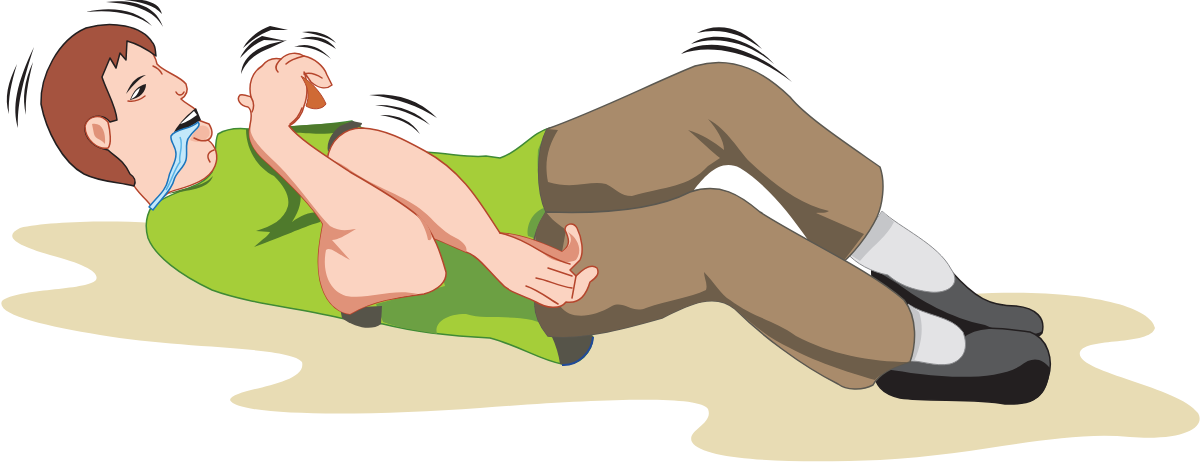
<!DOCTYPE html>
<html lang="en">
<head>
<meta charset="utf-8">
<title>Person having a seizure</title>
<style>
:root {
  --ground: #e8dcb4;
  --skin: #fbd3c1; --skin-shade: #e09279; --skin-line: #b5452c; --nail: #cf6a35;
  --hair: #a5533f; --ink: #231f20;
  --shirt: #a5ce39; --shirt-mid: #6ca043; --shirt-dark: #4f7a2c; --shirt-line: #3f8a35;
  --cuff: #565449;
  --trouser: #a98b6b; --trouser-shade: #6e5e4a; --trouser-line: #5b5850;
  --sock: #e3e3e5; --sock-shade: #c5c6c9; --shoe: #58595b;
  --drool: #c3e8fa; --drool-line: #1b75bc;
}
html, body { margin: 0; background: #fff; overflow: hidden; }
svg { display: block; width: 1200px; height: 462px; }
.ground { fill: var(--ground); }
.skin { fill: var(--skin); stroke: var(--skin-line); stroke-width: 1.5; stroke-linejoin: round; }
.skin-shade { fill: var(--skin-shade); }
.skin-line { fill: none; stroke: var(--skin-line); stroke-width: 1.5; stroke-linecap: round; }
.hair { fill: var(--hair); stroke: var(--ink); stroke-width: 1.5; stroke-linejoin: round; }
.ink { fill: var(--ink); }
.shirt { fill: var(--shirt); stroke: var(--shirt-line); stroke-width: 1.5; }
.shirt-light { fill: var(--shirt); }
.shirt-mid { fill: var(--shirt-mid); }
.shirt-dark { fill: var(--shirt-dark); }
.cuff { fill: var(--cuff); }
.trouser { fill: var(--trouser); stroke: var(--trouser-line); stroke-width: 1.5; }
.trouser-shade { fill: var(--trouser-shade); }
.sock { fill: var(--sock); stroke: #8a8b8e; }
.sock-shade { fill: var(--sock-shade); }
.shoe { fill: var(--shoe); stroke: var(--ink); stroke-width: 1.5; }
.drool { fill: var(--drool); stroke: var(--drool-line); stroke-width: 1.5; stroke-linejoin: round; }
</style>
</head>
<body>
<svg viewBox="0 0 1200 462" role="img" aria-label="A person lying on the ground, shaking and drooling during a seizure">

  <path class="ground" d="M152 223C105 220 45 222 20 228C4 236 12 244 50 255C84 264 100 272 96 280C86 291 18 288 2 301C-5 315 45 326 100 335C180 349 290 346 302 362C308 386 232 388 230 400C238 417 370 416 480 408C600 399 700 395 708 409C714 424 686 430 692 442C704 462 800 463 880 460C980 455 1060 430 1130 437C1185 441 1206 427 1198 413C1178 386 1074 372 1080 352C1086 337 1150 346 1155 328C1150 305 1080 288 970 294L880 310L700 250L500 270Z"/>

  <g id="far-shoe">
    <path class="shoe" d="M872 268C870 285 878 295 900 306L985 345C1010 345 1035 342 1042 333C1046 318 1036 308 1016 306C990 306 975 298 951 271Z"/>
    <path class="ink" d="M872 268C870 285 880 298 905 309L985 345C1010 345 1036 343 1043 331C1030 338 1010 336 985 325C950 318 920 300 898 284Z"/>
    <path class="sock" d="M882 211C900 228 938 244 951 269C962 284 948 294 930 292C912 290 898 284 888 275C872 272 856 264 846 252C858 243 872 228 882 211Z"/>
    <path class="sock-shade" d="M882 211L894 222C886 238 872 246 860 261L846 252C860 241 872 228 882 211Z"/>
  </g>

  <g id="near-shoe">
    <path class="shoe" d="M875 372C890 364 905 362 915 352L962 338C978 324 1000 328 1030 332C1048 338 1054 360 1048 378C1042 400 1030 405 1005 404C975 398 930 402 900 398C882 394 874 384 875 372Z"/>
    <path class="ink" d="M875 374C884 366 900 372 920 374C960 379 1000 378 1020 366C1032 356 1042 358 1050 368C1048 398 1034 405 1005 404C975 398 930 402 900 398C884 394 876 386 875 374Z"/>
    <path class="sock" d="M908 304C925 316 952 316 963 332C969 348 964 360 950 364C935 367 920 360 908 361Z"/>
    <path class="sock-shade" d="M908 304L919 312C925 330 920 348 914 361H908Z"/>
  </g>

  <g id="shirt">
    <path class="shirt" d="M152 206C175 188 200 190 212 172C217 158 214 142 218 134C228 128 238 128 248 129C290 127 325 126 352 121L362 128C390 134 410 145 425 152C455 154 470 158 486 156L500 158C520 152 532 132 550 128L556 200L550 300L593 337C592 352 580 366 562 364C540 360 520 346 490 338C450 336 415 332 383 324L345 319C300 308 250 304 212 290C180 275 155 256 148 238C144 224 147 214 152 206Z"/>
    <path class="shirt-dark" d="M168 194C186 186 202 188 213 176C208 190 188 190 168 194Z"/>
    <path class="shirt-dark" d="M246 129L352 122L340 132C320 136 300 132 292 133L330 160L320 222C300 228 285 236 254 247C264 238 268 236 270 232L256 231C272 226 284 220 288 206C290 196 284 186 274 176C258 168 246 150 246 129Z"/>
    <path class="shirt-light" d="M300 190C312 196 318 204 320 212C308 212 300 216 292 222C300 210 302 200 300 190ZM296 136L326 140L324 152C312 150 304 144 296 136Z"/>
    <path class="cuff" d="M340 126L352 121L362 123C362 128 350 130 340 136C333 142 331 148 328 152C326 142 332 132 340 126Z"/>
    <path class="shirt-mid" d="M432 238L480 250L540 302L552 330C530 310 490 322 466 314C444 314 434 324 437 334C416 330 398 328 383 322L376 304L445 286Z"/>
    <path class="shirt-mid" d="M546 130L538 150C536 180 542 196 544 208C532 212 526 226 528 236L545 242L560 200Z"/>
    <path class="cuff" d="M534 306C548 326 558 346 560 364C578 368 592 352 593 336Z"/>
    <path d="M562 365C578 366 592 352 593 337" fill="none" stroke="#214a9a" stroke-width="2"/>
  </g>

  <g id="far-leg">
    <path class="trouser" d="M547 129C600 110 655 82 695 66C735 54 766 74 790 97C806 117 850 146 880 167C886 184 882 206 877 217C868 236 852 255 842 263C832 254 812 246 800 234C780 206 760 180 740 168C722 160 716 176 696 192C650 214 600 212 546 212C536 190 536 150 547 129Z"/>
    <path class="trouser-shade" d="M547 129L558 130C548 146 544 162 548 182C574 190 590 180 606 184C618 190 620 196 632 196C666 186 688 188 708 166L720 158C712 152 700 140 688 130C702 134 714 142 724 150C724 140 716 128 708 119C728 130 738 150 750 162C776 186 800 204 829 211C824 214 820 212 816 213L864 234L842 263C832 254 812 246 800 234C780 206 760 180 740 168C722 160 716 176 696 192C650 214 600 216 546 212C536 190 536 150 547 129Z"/>
    <path fill="#fff" d="M694 190C705 176 720 158 740 168C766 184 790 214 808 240C790 234 762 214 746 201C730 186 712 187 694 190Z"/>
  </g>

  <g id="near-leg">
    <path class="trouser" d="M546 212C600 214 655 210 690 192C720 182 740 195 760 212C800 238 870 270 904 300C918 318 916 345 910 362C895 366 880 372 873 385C862 391 846 390 838 384C800 365 760 334 735 309C715 292 690 304 662 318C620 330 580 340 548 336C538 324 534 312 535 300C524 270 532 234 546 212Z"/>
    <path class="trouser-shade" d="M546 212C538 222 534 232 536 244L562 252L566 230C558 224 552 220 546 212ZM535 300L560 306C570 320 592 318 612 306C624 300 632 314 646 308C668 300 690 298 706 290C708 284 704 278 704 272C714 282 722 296 730 300C754 318 774 320 796 336C830 354 870 362 909 362C896 366 882 372 875 380C846 372 812 360 790 348C768 338 750 322 735 309C715 292 690 304 662 318C620 330 580 340 548 336C538 324 534 312 535 300Z"/>
  </g>

  <g id="far-arm">
    <path class="skin" d="M327 160C330 140 344 128 362 128C385 129 405 140 425 151C464 172 482 206 500 233C520 234 545 244 562 252C570 246 570 240 565 230C565 224 573 221 577 228C582 238 584 252 580 260L570 270L576 276C584 268 592 264 597 268C600 274 596 278 590 282C586 296 578 304 566 302C560 310 546 308 536 302C520 294 508 292 500 282C486 268 478 256 466 252C452 246 440 240 430 237C400 206 360 190 327 160Z"/>
    <path class="skin-shade" d="M327 160C335 160 342 164 350 170C376 188 406 196 424 212C434 220 440 230 456 238C464 242 468 248 466 252C452 246 440 240 430 237C400 206 360 190 327 160ZM500 233C520 234 545 244 562 252C570 246 574 240 568 232C580 240 582 252 576 260C568 264 556 262 548 257C536 248 520 238 500 233Z"/>
    <path class="skin-line" d="M500 233C530 240 545 258 570 264M548 268L572 276M536 278C548 280 558 286 572 288M526 286C538 290 548 298 558 304M576 276L572 298"/>
  </g>

  <g id="near-arm">
    <path class="cuff" d="M340 308L382 306L381 324C372 331 355 328 342 318Z"/>
    <path class="skin" d="M250 125C252 116 252 110 248 107C240 106 236 99 240 95C244 94 248 96 251 97C248 84 252 72 262 66C268 58 276 58 281 59C288 52 298 52 304 56C314 58 324 66 327 75L332 85C326 90 318 88 311 82L304 72C308 82 308 96 304 106C302 116 296 122 289 126C300 140 326 156 350 172C378 188 404 204 418 216C434 230 442 258 446 272C447 282 438 290 424 294C400 297 374 300 350 314C334 312 324 298 320 280C316 260 320 240 323 224C310 202 282 176 262 158C250 146 248 136 250 125Z"/>
    <path class="skin-shade" d="M250 128C252 146 276 160 290 178C306 196 318 214 330 226C340 232 348 230 356 229C344 236 338 240 332 240L350 260C338 254 330 246 326 250C322 270 328 290 346 296C370 300 390 288 418 294C396 298 374 300 350 314C334 312 324 298 320 280C316 260 320 240 323 224C310 202 282 176 262 158C250 146 248 136 250 128ZM416 214C430 222 436 242 428 240C426 230 422 222 416 214Z"/>
    <path fill="var(--nail)" stroke="var(--skin-line)" d="M301 76C312 82 322 94 326 104C322 110 312 110 306 106C310 96 308 86 301 76Z"/>
    <path class="skin-line" d="M281 59C276 64 274 68 278 72M304 56C296 58 290 60 286 64M251 97C254 102 254 108 252 112M304 74C310 72 316 74 322 78M290 124C296 120 300 114 302 108"/>
  </g>

  <g id="head">
    <path class="skin" d="M100 62L130 38C145 44 154 50 157 64C164 72 180 76 186 84C189 92 186 96 181 99C186 104 192 106 196 110L198 120L209 124C214 132 212 138 208 140C216 146 219 156 215 166C208 184 180 188 170 192C162 196 158 204 152 207C146 198 136 192 132 182L85 140Z"/>
    <path fill="#f4b9a3" d="M196 128C204 122 212 128 209 136C202 144 194 142 190 140Z"/>
    <path class="skin-line" d="M208 140C202 142 198 140 194 138M214 150C208 152 206 156 210 162M176 92C178 96 182 96 184 92"/>
    <path class="hair" d="M134 186C118 182 100 182 84 174C62 162 46 130 41 104C40 76 58 40 86 28C112 20 142 26 152 42C156 46 155 50 156 56C148 50 138 44 127 41L126 60L120 53L116 68L110 58L102 77C106 90 116 106 117 120L110 122C102 112 88 116 85 126C84 140 96 148 108 150C114 156 124 160 130 174C136 178 136 182 134 186Z"/>
    <path class="skin" d="M108 122C100 113 88 116 85 126C85 140 98 150 108 148C112 144 110 130 108 122Z"/>
    <path class="skin-shade" d="M92 124C102 122 106 132 105 144C100 138 96 140 94 134Z"/>
    <path class="ink" d="M126 94C132 80 138 76 146 75C140 78 134 84 126 94ZM130 100C134 90 138 86 146 84C146 92 140 98 130 100Z"/>
    <path fill="#fff" d="M131 99C134 93 136 90 140 88C138 94 136 97 131 99Z"/>
    <path class="skin-line" d="M153 66C158 68 160 70 162 74M128 101C134 102 140 100 145 96"/>
    <path class="ink" d="M174 132C180 122 188 114 196 108L201 120C194 124 186 130 174 132Z"/>
    <path fill="#fff" d="M180 124L194 111L197 115C192 118 188 122 180 124Z"/>
    <path class="drool" d="M171 136C176 128 190 130 198 122C202 126 194 130 190 136C184 142 188 152 186 160C184 168 176 172 174 180C172 190 160 200 153 210L149 207C158 196 166 190 168 180C170 168 176 164 176 154C176 146 170 142 171 136Z"/>
    <path d="M180 137C184 146 178 156 180 162C174 170 172 180 166 190" fill="none" stroke="#5bb5e6" stroke-width="1.5"/>
  </g>

  <g id="shake-marks" class="ink">
    <path d="M18 128C12 108 16 84 34 47C22 84 17 106 18 128ZM26 115C22 98 24 82 33 62C28 82 25 98 26 115ZM9 114C4 98 8 82 17 64C11 84 8 98 9 114Z"/>
    <path d="M86 12C112 6 138 10 152 26C138 14 114 9 86 12ZM106 2C134 -1 156 6 163 27C154 10 134 4 106 2ZM124 0H142C154 2 160 6 162 14C154 5 142 2 124 0Z"/>
    <path d="M241 74C242 60 252 50 270 44L287 40L270 48C254 54 246 62 241 74ZM240 58C246 46 254 40 262 36L286 41L264 40C254 44 248 50 240 58ZM243 48C250 36 260 30 270 26L288 30L271 30C260 34 252 40 243 48Z"/>
    <path d="M294 47C306 42 320 46 331 59C320 50 308 46 294 47ZM300 39C314 34 328 38 336 49C326 42 314 38 300 39ZM302 32C316 30 328 34 336 43C326 36 314 34 302 32Z"/>
    <path d="M369 95C398 92 422 102 437 118C418 106 398 98 369 95ZM375 105C398 104 418 112 430 125C414 114 398 108 375 105ZM380 115C396 114 412 120 420 134C410 123 398 118 380 115Z"/>
    <path d="M681 54C704 36 752 44 792 82C752 50 708 44 681 54ZM691 44C712 30 748 36 774 64C746 40 714 36 691 44ZM697 33C716 22 742 26 762 49C740 32 718 28 697 33Z"/>
  </g>
</svg>
</body>
</html>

#### PROBLEM DESCRIPTION
Output, from the data above, the lines from the line with "var(--drool); stroke: var(--drool-line);" to the line with "person lying on" exactly as they stand, both ends included and nothing else.

#### SOLUTION TO THE EXERCISE
.drool { fill: var(--drool); stroke: var(--drool-line); stroke-width: 1.5; stroke-linejoin: round; }
</style>
</head>
<body>
<svg viewBox="0 0 1200 462" role="img" aria-label="A person lying on the ground, shaking and drooling during a seizure">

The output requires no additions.